= DATA TO USE =
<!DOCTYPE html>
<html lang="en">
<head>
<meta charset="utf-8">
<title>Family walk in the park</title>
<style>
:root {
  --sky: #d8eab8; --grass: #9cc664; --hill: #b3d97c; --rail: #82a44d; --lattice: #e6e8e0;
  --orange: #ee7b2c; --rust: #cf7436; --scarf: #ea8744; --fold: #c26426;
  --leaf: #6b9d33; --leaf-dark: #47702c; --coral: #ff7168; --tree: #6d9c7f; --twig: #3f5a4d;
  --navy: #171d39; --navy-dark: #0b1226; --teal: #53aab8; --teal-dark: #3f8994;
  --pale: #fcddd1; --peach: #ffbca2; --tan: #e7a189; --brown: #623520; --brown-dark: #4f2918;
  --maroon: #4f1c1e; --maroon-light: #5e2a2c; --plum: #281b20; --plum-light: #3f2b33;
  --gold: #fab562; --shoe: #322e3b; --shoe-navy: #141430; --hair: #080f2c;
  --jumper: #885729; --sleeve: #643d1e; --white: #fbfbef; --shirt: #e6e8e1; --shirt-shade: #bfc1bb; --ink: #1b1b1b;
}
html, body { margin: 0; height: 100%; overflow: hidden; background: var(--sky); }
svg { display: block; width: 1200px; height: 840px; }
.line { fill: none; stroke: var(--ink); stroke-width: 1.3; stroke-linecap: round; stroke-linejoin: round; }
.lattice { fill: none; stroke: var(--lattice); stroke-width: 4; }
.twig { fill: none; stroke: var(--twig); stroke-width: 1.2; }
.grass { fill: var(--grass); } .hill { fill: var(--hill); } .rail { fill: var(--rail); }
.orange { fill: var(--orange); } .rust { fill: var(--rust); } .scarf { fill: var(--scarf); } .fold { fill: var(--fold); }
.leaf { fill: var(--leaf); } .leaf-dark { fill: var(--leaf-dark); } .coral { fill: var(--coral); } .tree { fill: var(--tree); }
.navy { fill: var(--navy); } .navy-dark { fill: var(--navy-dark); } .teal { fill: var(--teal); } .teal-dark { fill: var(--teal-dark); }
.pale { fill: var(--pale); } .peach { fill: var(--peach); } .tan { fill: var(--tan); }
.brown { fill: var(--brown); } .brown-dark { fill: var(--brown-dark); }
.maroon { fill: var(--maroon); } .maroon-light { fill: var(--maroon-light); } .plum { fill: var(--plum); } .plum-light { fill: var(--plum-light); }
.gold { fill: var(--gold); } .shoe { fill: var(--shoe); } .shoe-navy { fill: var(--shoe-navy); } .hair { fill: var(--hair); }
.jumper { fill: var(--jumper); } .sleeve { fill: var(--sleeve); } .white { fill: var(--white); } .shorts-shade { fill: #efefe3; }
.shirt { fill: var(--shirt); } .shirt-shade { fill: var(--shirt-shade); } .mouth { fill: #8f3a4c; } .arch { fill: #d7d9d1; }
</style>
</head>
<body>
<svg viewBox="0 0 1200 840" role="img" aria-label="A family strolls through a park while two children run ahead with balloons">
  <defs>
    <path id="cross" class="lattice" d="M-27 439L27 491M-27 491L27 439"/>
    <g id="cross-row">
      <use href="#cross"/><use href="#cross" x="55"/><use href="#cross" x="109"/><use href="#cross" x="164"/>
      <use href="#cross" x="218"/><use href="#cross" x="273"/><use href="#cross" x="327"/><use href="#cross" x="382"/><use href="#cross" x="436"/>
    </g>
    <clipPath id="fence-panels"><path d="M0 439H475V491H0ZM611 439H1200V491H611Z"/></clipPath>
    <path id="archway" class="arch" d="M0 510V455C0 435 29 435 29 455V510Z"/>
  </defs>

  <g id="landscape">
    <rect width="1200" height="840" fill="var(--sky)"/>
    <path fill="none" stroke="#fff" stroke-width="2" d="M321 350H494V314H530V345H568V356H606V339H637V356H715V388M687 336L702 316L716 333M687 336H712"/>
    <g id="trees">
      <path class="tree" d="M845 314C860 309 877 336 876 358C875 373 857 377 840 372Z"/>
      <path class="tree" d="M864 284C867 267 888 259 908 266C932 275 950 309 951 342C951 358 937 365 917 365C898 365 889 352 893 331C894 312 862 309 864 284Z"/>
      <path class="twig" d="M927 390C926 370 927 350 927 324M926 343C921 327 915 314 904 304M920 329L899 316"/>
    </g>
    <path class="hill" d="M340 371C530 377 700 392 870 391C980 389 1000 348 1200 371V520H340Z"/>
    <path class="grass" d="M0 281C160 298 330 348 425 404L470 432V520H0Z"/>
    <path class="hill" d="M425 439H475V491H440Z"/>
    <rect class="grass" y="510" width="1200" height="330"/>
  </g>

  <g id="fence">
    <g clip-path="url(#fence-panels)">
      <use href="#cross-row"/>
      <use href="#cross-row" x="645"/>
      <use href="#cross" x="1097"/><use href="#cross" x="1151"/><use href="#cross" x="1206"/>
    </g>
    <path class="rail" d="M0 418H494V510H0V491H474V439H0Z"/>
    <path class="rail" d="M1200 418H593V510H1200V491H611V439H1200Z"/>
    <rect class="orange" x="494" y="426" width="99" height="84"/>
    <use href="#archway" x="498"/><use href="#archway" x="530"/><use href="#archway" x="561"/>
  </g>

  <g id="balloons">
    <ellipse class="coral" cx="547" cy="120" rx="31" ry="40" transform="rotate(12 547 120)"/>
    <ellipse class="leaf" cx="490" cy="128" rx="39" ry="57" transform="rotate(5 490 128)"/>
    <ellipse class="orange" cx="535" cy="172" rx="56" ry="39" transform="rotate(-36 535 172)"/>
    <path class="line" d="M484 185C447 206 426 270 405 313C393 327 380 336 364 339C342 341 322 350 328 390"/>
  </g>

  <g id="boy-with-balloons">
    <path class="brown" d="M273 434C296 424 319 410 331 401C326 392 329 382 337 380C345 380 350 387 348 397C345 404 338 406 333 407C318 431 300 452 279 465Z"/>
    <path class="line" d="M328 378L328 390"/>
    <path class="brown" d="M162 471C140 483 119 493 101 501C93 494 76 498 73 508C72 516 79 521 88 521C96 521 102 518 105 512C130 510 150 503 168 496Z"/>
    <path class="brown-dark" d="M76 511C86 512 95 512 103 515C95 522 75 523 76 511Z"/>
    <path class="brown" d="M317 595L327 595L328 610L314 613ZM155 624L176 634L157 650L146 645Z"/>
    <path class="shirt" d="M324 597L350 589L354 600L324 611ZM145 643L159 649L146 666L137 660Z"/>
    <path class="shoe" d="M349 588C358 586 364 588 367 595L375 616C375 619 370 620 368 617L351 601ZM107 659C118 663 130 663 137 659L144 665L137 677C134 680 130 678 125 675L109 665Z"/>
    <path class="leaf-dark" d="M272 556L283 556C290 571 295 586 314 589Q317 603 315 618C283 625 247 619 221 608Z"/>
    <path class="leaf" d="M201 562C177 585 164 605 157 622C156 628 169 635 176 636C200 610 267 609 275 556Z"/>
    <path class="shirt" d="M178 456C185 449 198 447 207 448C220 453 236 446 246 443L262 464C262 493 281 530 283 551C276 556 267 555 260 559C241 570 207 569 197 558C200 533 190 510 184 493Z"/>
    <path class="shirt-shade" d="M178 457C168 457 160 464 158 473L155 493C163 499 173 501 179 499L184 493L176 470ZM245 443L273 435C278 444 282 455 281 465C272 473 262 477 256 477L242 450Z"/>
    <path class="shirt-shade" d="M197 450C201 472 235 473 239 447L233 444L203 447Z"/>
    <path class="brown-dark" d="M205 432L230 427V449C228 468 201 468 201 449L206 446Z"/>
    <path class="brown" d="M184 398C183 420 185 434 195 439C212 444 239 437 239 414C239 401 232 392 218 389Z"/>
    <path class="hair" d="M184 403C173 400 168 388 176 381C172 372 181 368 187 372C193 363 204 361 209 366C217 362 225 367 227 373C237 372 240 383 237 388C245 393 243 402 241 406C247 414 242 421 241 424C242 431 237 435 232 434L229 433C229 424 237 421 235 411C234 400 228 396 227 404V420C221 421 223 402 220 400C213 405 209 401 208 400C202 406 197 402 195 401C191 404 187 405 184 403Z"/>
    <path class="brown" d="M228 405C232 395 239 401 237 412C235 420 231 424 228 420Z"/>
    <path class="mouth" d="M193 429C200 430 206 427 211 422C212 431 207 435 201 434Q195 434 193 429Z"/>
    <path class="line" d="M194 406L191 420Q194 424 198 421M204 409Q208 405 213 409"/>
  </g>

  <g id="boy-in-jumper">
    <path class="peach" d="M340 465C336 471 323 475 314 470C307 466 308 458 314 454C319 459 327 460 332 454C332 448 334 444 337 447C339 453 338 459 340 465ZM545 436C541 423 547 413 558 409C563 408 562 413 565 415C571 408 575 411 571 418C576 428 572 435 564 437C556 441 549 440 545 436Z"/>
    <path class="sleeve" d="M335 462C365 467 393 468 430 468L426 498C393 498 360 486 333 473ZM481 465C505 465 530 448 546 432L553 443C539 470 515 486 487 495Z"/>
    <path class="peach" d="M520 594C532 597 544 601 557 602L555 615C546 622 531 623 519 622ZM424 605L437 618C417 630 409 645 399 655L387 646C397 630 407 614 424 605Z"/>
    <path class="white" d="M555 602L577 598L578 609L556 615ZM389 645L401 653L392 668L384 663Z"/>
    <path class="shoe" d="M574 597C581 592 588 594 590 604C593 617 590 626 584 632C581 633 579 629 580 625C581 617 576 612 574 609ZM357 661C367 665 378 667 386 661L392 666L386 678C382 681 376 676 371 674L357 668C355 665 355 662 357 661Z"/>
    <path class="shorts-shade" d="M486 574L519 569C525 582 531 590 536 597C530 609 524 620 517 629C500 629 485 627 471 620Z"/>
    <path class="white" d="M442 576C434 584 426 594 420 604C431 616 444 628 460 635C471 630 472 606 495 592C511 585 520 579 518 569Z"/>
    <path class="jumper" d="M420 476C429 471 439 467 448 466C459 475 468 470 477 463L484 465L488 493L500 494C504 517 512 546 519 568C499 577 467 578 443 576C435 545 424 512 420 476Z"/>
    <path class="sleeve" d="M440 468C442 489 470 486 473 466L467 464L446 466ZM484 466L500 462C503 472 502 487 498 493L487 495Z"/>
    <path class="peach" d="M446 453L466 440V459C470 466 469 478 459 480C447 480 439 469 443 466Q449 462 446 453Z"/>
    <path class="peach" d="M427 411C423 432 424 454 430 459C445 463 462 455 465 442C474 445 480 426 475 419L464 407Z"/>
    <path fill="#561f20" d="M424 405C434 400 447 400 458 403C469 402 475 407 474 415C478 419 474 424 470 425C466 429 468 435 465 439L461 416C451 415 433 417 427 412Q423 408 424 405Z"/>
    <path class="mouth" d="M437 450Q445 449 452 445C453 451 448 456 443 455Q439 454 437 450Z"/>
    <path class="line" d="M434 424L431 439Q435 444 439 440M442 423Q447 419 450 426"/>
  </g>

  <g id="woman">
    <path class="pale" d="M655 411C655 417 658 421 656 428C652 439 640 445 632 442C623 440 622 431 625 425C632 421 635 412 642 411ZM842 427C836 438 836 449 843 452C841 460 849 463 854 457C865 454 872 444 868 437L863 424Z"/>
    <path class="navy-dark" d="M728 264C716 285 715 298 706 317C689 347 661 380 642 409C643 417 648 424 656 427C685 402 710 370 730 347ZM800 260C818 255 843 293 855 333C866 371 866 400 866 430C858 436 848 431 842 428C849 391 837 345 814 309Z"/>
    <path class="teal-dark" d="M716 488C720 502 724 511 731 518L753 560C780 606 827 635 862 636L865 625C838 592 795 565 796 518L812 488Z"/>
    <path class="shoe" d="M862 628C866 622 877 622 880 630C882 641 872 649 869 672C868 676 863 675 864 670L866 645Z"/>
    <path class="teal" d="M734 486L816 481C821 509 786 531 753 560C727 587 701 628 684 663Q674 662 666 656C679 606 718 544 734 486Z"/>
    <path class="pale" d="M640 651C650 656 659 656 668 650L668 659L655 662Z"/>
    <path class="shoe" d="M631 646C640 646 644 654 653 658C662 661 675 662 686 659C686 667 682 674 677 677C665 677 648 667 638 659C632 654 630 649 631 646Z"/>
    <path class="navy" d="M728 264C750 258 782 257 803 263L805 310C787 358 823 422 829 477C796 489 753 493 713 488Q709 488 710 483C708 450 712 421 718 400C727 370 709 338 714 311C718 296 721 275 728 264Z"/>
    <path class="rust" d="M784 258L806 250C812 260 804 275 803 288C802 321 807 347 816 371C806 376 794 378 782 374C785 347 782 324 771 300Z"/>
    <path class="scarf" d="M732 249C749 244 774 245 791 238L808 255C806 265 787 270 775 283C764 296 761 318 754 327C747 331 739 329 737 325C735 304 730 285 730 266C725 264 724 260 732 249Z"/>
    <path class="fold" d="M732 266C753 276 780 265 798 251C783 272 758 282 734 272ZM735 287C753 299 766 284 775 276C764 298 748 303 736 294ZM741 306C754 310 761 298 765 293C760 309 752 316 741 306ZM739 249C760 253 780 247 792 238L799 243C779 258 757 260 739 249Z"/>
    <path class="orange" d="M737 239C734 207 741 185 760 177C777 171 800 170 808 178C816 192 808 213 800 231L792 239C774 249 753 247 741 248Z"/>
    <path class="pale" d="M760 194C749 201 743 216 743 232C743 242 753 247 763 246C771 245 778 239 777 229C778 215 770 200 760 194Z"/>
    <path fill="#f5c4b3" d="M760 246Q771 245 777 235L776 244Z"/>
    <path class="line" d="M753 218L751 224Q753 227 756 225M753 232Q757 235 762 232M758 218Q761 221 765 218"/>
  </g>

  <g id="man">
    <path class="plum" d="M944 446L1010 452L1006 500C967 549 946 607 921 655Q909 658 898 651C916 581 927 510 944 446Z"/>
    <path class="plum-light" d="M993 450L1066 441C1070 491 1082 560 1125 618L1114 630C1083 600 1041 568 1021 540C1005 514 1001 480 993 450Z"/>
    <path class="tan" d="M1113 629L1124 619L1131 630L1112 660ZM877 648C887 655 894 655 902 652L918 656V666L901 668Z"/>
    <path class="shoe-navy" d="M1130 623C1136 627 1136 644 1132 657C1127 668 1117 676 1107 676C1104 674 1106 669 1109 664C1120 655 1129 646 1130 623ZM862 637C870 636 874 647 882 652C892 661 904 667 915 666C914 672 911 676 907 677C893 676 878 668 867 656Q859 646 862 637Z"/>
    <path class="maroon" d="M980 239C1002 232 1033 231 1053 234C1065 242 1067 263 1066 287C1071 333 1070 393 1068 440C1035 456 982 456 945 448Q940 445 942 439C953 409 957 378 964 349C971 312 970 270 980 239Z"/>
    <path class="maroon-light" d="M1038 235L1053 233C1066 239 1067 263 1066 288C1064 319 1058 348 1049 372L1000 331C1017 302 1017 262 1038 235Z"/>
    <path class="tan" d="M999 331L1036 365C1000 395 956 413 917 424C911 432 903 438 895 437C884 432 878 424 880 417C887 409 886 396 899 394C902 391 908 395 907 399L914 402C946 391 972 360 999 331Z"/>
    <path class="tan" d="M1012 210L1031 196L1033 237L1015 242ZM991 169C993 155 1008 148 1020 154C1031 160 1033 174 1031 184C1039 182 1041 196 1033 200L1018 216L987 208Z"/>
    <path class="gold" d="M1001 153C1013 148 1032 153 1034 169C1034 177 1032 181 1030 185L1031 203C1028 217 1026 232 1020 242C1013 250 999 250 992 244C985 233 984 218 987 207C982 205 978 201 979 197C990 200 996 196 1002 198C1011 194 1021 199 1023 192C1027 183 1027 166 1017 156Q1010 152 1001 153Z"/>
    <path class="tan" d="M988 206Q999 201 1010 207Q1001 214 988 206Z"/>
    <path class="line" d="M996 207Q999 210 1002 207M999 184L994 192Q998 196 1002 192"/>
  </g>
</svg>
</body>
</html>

= INSTRUCTIONS TO FOLLOW =
Reproduce the entries exactly, starting at their first line and stopping after the line with "--gold: #fab562; --shoe: #322e3b;".

= TASK ANSWER =
<!DOCTYPE html>
<html lang="en">
<head>
<meta charset="utf-8">
<title>Family walk in the park</title>
<style>
:root {
  --sky: #d8eab8; --grass: #9cc664; --hill: #b3d97c; --rail: #82a44d; --lattice: #e6e8e0;
  --orange: #ee7b2c; --rust: #cf7436; --scarf: #ea8744; --fold: #c26426;
  --leaf: #6b9d33; --leaf-dark: #47702c; --coral: #ff7168; --tree: #6d9c7f; --twig: #3f5a4d;
  --navy: #171d39; --navy-dark: #0b1226; --teal: #53aab8; --teal-dark: #3f8994;
  --pale: #fcddd1; --peach: #ffbca2; --tan: #e7a189; --brown: #623520; --brown-dark: #4f2918;
  --maroon: #4f1c1e; --maroon-light: #5e2a2c; --plum: #281b20; --plum-light: #3f2b33;
  --gold: #fab562; --shoe: #322e3b; --shoe-navy: #141430; --hair: #080f2c;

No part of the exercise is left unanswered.